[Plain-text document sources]
::::

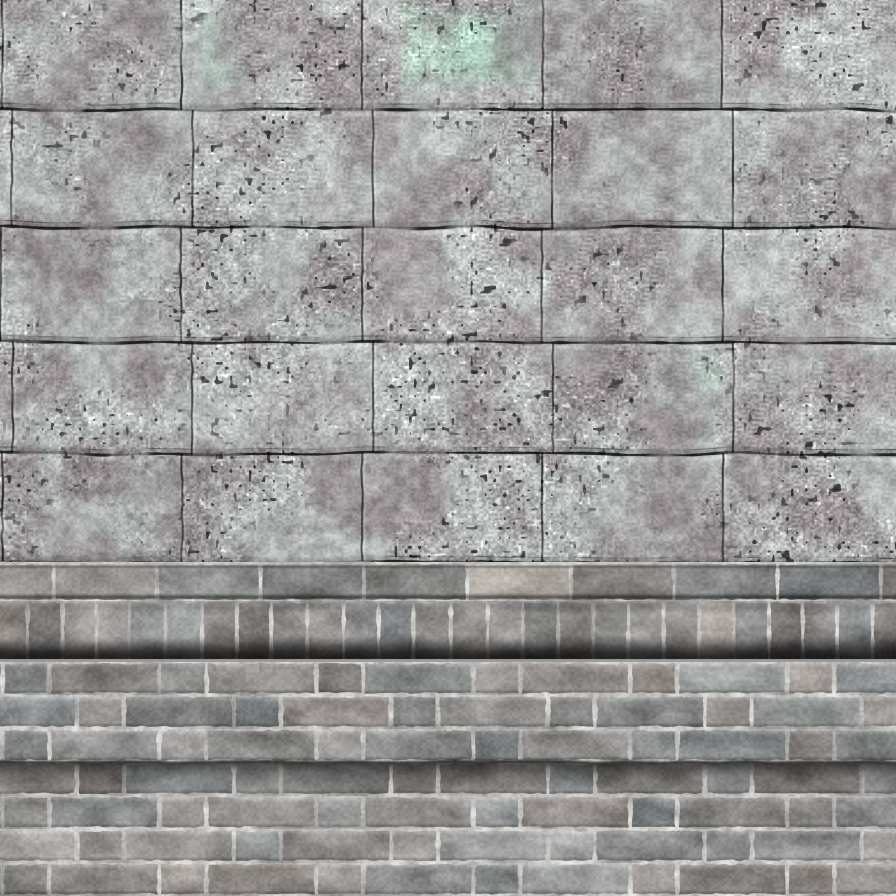
This texture is drawn by a Shadertoy shader. Its source:

```glsl
const float STONE_BASE = 0.3724;
const float STONE_PITCH = 0.1263;
const float STONE_WIDTH = 0.2012;
const float BOND_TOP = 0.2617;
const float SOLDIER_TOP = 0.329;
const vec3 PALE_CLAY = vec3(0.67, 0.645, 0.62);

float hash(vec2 p) {
    return fract(sin(dot(p, vec2(127.1, 311.7))) * 43758.5);
}

float noise(vec2 p) {
    vec2 cell = floor(p), f = fract(p);
    f = f * f * (3.0 - 2.0 * f);
    float low = mix(hash(cell), hash(cell + vec2(1, 0)), f.x);
    float high = mix(hash(cell + vec2(0, 1)), hash(cell + vec2(1, 1)), f.x);
    return mix(low, high, f.y);
}

float fbm(vec2 p) {
    float sum = 0.0, gain = 0.5;
    for (int i = 0; i < 5; i++) {
        sum += gain * noise(p);
        p = mat2(1.6, 1.2, -1.2, 1.6) * p + 7.3;
        gain *= 0.5;
    }
    return sum;
}

float boxDistance(vec2 p, vec2 halfSize) {
    vec2 d = abs(p) - halfSize;
    return length(max(d, 0.0)) + min(max(d.x, d.y), 0.0);
}

float line(float d, float halfWidth, float px) {
    return 1.0 - smoothstep(halfWidth - px, halfWidth + px, abs(d));
}

float patchMask(vec2 p, vec2 center, vec2 halfSize) {
    return 1.0 - smoothstep(-0.015, 0.012, boxDistance(p - center, halfSize));
}

// Weathered stone: blotches, pits and bright grains
vec3 stoneSurface(vec2 p, float blockTone) {
    float blotch = fbm(p * 19.0);
    float rough = smoothstep(0.35, 0.65, fbm(p * 13.0 + 40.0));
    float grain = noise(p * 390.0) - 0.5;
    vec3 color = mix(vec3(0.60, 0.575, 0.585), vec3(0.715, 0.735, 0.725), smoothstep(0.28, 0.68, blotch));
    color += 0.05 * (blockTone - 0.5) + grain * mix(0.12, 0.27, rough);
    color += 0.28 * (fbm(p * 95.0) - 0.48);
    color *= 1.0 - 0.65 * rough * smoothstep(0.77, 0.92, noise(p * 190.0 + 11.0));
    color += 0.22 * rough * smoothstep(0.78, 0.95, noise(p * 210.0 + 83.0));
    float moss = patchMask(p, vec2(0.525, 0.952), vec2(0.075, 0.045));
    moss += 0.7 * patchMask(p, vec2(0.247, 0.943), vec2(0.025, 0.040));
    moss += 0.4 * patchMask(p, vec2(0.79, 0.58), vec2(0.018, 0.020));
    return color + moss * blotch * vec3(-0.03, 0.11, 0.04);
}

vec3 stoneWall(vec2 p, float px) {
    float bow = 0.007 * sin(3.1416 * (p.y - STONE_BASE) / 0.506);
    float wobble = 0.004 * (noise(p * vec2(17.0, 4.0)) - 0.5);
    float level = (p.y + bow + wobble - STONE_BASE) / STONE_PITCH;
    float row = floor(level);
    float column = (p.x - mix(0.0013, 0.0130, mod(row, 2.0))) / STONE_WIDTH;
    column += 0.012 * (noise(vec2(p.x * 6.0, row * 9.0)) - 0.5);
    vec3 color = stoneSurface(p, hash(vec2(floor(column), row)));

    // Signed distances to the nearest bed and upright joints
    float bed = (level - floor(level + 0.5)) * STONE_PITCH;
    float upright = (column - floor(column + 0.5)) * STONE_WIDTH;
    upright += 0.0018 * (noise(p * vec2(9.0, 80.0)) - 0.5);
    float broken = smoothstep(0.25, 0.62, noise(vec2(p.x * 27.0, floor(level + 0.5) * 5.3)));
    float chips = noise(p * vec2(80.0, 50.0));
    color += 0.10 * line(bed + 0.005, 0.0025, 0.002) * chips;
    color *= 1.0 - 0.16 * line(bed - 0.003, 0.003, 0.003);
    color *= 1.0 - (0.25 + 0.53 * broken) * line(bed, 0.0008 + 0.0012 * chips, px);
    color *= 1.0 - 0.5 * broken * line(bed - 0.006, 0.0006, px) * chips;
    float strength = 0.35 + 0.4 * noise(p * vec2(11.0, 34.0));
    color *= 1.0 - strength * line(upright, 0.0011, px);
    return color + 0.07 * line(upright - 0.003, 0.001, px);
}

// One brick, with local measured from its lower left corner
vec3 brick(vec2 p, vec2 local, vec2 size, float joint, vec3 clay, float px) {
    float rough = 0.0022 * (noise(p * 120.0) - 0.5);
    float d = boxDistance(local - 0.5 * size, 0.5 * size - joint) + rough;
    float texture1 = fbm(p * vec2(28.0, 45.0)) - 0.48;
    float grain = noise(p * 330.0) - 0.5;
    vec3 face = clay + 0.34 * texture1 + 0.09 * grain;
    face += 0.09 * smoothstep(0.006, 0.0, size.y - joint - local.y);
    face *= 1.0 - 0.22 * smoothstep(0.005, 0.0, local.y - joint);
    vec3 mortar = vec3(0.79, 0.785, 0.77) + 0.20 * (noise(p * 85.0) - 0.5) + 0.12 * grain;
    mortar = mix(face, mortar, 0.55 + 0.45 * smoothstep(0.2, 0.6, noise(p * 23.0)));
    return mix(face, mortar, smoothstep(-px, px, d));
}

vec3 clayTone(vec2 id, float base) {
    vec3 tint = mix(vec3(-0.015, 0.0, 0.005), vec3(0.025, 0.0, -0.015), hash(id + 3.7));
    return base + 0.13 * (hash(id) - 0.5) + tint;
}

// Alternating headers and stretchers, with a ledge shadow
vec3 flemishBond(vec2 p, float px) {
    const float period = 0.1752, header = 0.0525;
    float pitch = BOND_TOP / 7.0;
    float row = floor(p.y / pitch);
    float x = p.x - mix(0.0026, 0.0859, mod(row, 2.0));
    float cell = floor(x / period);
    float along = x - cell * period;
    float stretcher = step(header, along);
    vec2 size = vec2(mix(header, period - header, stretcher), pitch);
    vec2 local = vec2(along - header * stretcher, p.y - row * pitch);
    vec3 clay = clayTone(vec2(cell * 2.0 + stretcher, row), mix(0.575, 0.54, step(3.0, row)));
    vec3 color = brick(p, local, size, 0.0024, clay, px);
    float drop = 4.0 * pitch - p.y + 0.003 * (noise(p * 30.0) - 0.5);
    float shadow = smoothstep(-0.004, 0.001, drop) * exp(-max(drop, 0.0) * 75.0);
    return color * (1.0 - 0.74 * shadow);
}

// Rounded upright bricks, dark on their underside
vec3 soldierCourse(vec2 p, float px) {
    const float width = 0.0395;
    float x = p.x - 0.0286 + 0.006 * (noise(vec2(p.x * 13.0, 2.0)) - 0.5);
    float id = floor(x / width);
    vec3 clay = mix(clayTone(vec2(id, 31.0), 0.54), PALE_CLAY, line(id - 19.0, 0.3, 0.1));
    vec2 size = vec2(width, SOLDIER_TOP - BOND_TOP);
    vec3 color = brick(p, vec2(x - id * width, p.y - BOND_TOP), size, 0.002, clay, px);
    float height = (p.y - BOND_TOP) / size.y + 0.08 * (noise(p * 35.0) - 0.5);
    color *= mix(0.24, 1.0, smoothstep(0.08, 0.48, height));
    color *= 1.0 - 0.2 * smoothstep(0.78, 1.0, height);
    return mix(color, vec3(0.72), 0.8 * line(p.y - BOND_TOP, 0.0028, px));
}

vec3 stretcherCourse(vec2 p, float px) {
    const float width = 0.1154;
    float x = p.x - 0.0599;
    float id = floor(x / width);
    vec3 clay = mix(clayTone(vec2(id, 47.0), 0.52), PALE_CLAY, line(id - 4.0, 0.3, 0.1));
    vec2 size = vec2(width, STONE_BASE - SOLDIER_TOP);
    vec3 color = brick(p, vec2(x - id * width, p.y - SOLDIER_TOP), size, 0.0022, clay, px);
    color *= 1.0 - 0.45 * line(p.y - SOLDIER_TOP - 0.005, 0.002, 0.003);
    return color * (1.0 - 0.4 * line(p.y - STONE_BASE + 0.005, 0.001, 0.002));
}

void mainImage(out vec4 fragColor, in vec2 fragCoord) {
    vec2 p = fragCoord / iResolution.xy;
    float px = 0.75 / iResolution.y;
    vec3 color;
    if (p.y > STONE_BASE) color = stoneWall(p, px);
    else if (p.y > SOLDIER_TOP) color = stretcherCourse(p, px);
    else if (p.y > BOND_TOP) color = soldierCourse(p, px);
    else color = flemishBond(p, px);
    fragColor = vec4(clamp(color, 0.0, 1.0), 1.0);
}
```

::::

* TRY IT *
Please copy each line of the records above in which the word "boxDistance" can be found.

* SOLUTION *
float boxDistance(vec2 p, vec2 halfSize) {
    return 1.0 - smoothstep(-0.015, 0.012, boxDistance(p - center, halfSize));
    float d = boxDistance(local - 0.5 * size, 0.5 * size - joint) + rough;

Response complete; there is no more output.